Author Joanna Rush says that is the trinity she tackles in her recently released book, “Asking For It: A Rockette’s Tale.” The fictionalized memoir is based on Rush’s long-running one-woman show, “Asking For It,”which details her journey from a cloistered Irish-Catholic upbringing to the mean streets of New York City, where the upstart chorus girl discovers cruel realities that threaten to squash her sense of faith and her hope. She deals with homelessness and heartache, loses friends to AIDS and endures horrific sexual violence. (The titles of the projects refer to the callous words of a police officer that discovered Rush after she was raped: “You were asking for it.”) Ultimately she triumphs, making her way to the bright lights of Broadway and beyond one resolute step – or rather, high-kick – at a time.
“Asking For It: A Rockette’s Tale” balances pathos with humor, translating the dark comedy ofRush’s stage show into print. Rush’s spiritedness isn’t confined to her performances with that sequin-covered dance company she pursues, with dogged earnestness, for a job. It is found in her resolute insistence on finding bright spots even in the darkest times. Whether marveling at this flame-haired spitfire’s I’m-Going-To-Make-It moxie, or admiring her perseverance through the turmoil of religious guilt and sexist shaming, readers discover an unconquerable character Broadway couldn’t invent.
That character resonates strongly with the LGBT community, says Rush, who has a strong gay following. “Asking For It” touches on certain issues with obvious parallels to the LGBT experience: overcoming gender-based bias and bucking against the dogmatic rigidity of organized religion, just to start. But Rush also paints the picture of a tender, loving relationship between Bernie and her gay best friend, Johnnie. It is based on Rush’s real relationship with her best friend John, a gay activist. Rush watched as John and his partner – along with many other actor friends – died in a time when NYC seemed to the ground zero for AIDS.
“It was an incredible time,” recalls Rush of the artistic energy that flourished in NYC’s Village in the ‘80s. Then the epidemic descended, stealing away friends – and chosen family. “It changed our lives,” she says. “It’s important to know that piece of history.” Today Rush is an interfaith reverend, and officiates many same-sex ceremonies – partly out of tribute to the marriages her loving friends could never have.
The issues in “Asking For It” are certainly relevant to the present-day, a world in which churches and politicians are working harder as hard as ever on anti-woman agendas. Every day, it seems a different horrific headline – whether reporting the recent brutal rape of a young woman in India by a gang of thugs, or of a teenage girl by an Ohio football team – underscores the value of Rush sharing her experience. “It as important as ever to speak out,” says Rush.
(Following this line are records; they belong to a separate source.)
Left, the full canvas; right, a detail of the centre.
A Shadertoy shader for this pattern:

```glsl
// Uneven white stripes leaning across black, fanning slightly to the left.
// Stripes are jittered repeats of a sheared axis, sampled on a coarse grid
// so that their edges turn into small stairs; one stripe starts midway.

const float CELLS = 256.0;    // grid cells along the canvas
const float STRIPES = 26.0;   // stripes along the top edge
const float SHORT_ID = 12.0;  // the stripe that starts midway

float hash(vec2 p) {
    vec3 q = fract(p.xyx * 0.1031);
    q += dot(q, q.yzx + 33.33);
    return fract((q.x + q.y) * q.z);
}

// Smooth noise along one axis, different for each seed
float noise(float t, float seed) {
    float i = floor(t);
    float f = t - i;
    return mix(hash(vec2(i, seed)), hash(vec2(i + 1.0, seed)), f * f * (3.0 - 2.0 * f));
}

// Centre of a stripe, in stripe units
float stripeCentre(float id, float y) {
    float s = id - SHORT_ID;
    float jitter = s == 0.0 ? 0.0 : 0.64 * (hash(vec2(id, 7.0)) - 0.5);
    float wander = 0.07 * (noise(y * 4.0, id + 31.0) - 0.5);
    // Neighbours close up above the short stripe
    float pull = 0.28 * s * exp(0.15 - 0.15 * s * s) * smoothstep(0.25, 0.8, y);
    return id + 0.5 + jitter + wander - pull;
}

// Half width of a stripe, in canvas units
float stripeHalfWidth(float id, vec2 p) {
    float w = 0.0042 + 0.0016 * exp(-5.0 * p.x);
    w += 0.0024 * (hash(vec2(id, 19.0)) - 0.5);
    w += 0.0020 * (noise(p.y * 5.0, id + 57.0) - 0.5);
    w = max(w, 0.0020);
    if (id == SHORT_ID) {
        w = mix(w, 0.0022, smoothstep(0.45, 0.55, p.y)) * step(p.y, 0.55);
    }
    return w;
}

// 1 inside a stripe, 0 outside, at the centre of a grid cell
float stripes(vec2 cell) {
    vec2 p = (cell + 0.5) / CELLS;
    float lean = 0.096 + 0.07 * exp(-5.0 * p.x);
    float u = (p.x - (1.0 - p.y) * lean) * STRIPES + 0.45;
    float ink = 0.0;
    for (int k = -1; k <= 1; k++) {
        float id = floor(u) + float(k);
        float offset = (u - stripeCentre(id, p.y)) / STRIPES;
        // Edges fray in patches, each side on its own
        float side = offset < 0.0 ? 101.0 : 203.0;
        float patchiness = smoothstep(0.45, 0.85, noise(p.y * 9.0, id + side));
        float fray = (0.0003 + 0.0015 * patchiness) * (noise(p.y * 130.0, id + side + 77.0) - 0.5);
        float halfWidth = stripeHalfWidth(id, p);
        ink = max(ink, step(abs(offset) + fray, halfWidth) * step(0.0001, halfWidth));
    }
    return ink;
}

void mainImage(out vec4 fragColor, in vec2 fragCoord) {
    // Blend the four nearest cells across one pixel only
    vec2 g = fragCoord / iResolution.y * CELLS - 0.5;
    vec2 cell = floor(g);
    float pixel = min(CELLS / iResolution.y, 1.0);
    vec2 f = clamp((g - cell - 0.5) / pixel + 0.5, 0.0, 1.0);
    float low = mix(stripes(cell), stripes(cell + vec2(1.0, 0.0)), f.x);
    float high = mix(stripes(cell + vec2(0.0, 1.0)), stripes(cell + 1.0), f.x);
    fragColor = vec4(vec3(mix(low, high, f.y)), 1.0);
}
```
But her story already exists as a show. Why write a book now? “What am I going to do, sit around and crochet?” jokes Rush with typically deadpan humor. Rush debuted her one-woman show in 2006 and continues to perform it across the country – she has plans for a college campus tour next year – but opportunities for actresses become fewer as they get older. Plus the book allows Rush to expand on the story. It incorporates greater background – particularly about her devout Catholic childhood – and introduces new characters that couldn’t be contained in the stage show. (She already plays nine characters in it. Enough, already!)
“It’s a completely different creative process,” says Rush of writing the book. Whereas producing a show more quickly becomes a collaborative process, Rush says that writing the book was a more autonomous experience. There isn’t the opportunity to workshop the piece, or digest immediate audience feedback. That feels scary, but in a way strangely cathartic for such a deeply personal piece. “In many ways, writing the book was comforting,” says Rush. “I had the freedom to go deeper.”
Still, as with her show, Rush chose to filter her experiences through a fictitious lead character, Bernie O’Connell. It’s a thin veil, but one that Rush doesn’t want to remove. “A few years ago a writer friend told me, ‘You need to own it,’” explains Rush. “But I needed it to be a character. I needed to be able to step back.”
“I did write it in first-person,” says Rush. “Even that was a big step.” And coming from a former Rockette, that’s saying a lot.
For more information on the “Asking For It” show and book, visit askingforitonline.com. Rush next performs her show on Monday, February 11 and Tuesday, February 12 at The Players Loft in New York City. (115 MacDougal Street; for free reservations visit amasmusical.org.) She will also appear at the 2013 AWP Conference & Book Fair from March 6 – 9 at Hynes Convention Center & Sheraton Boston Hotel. (Visit awpwriter.org)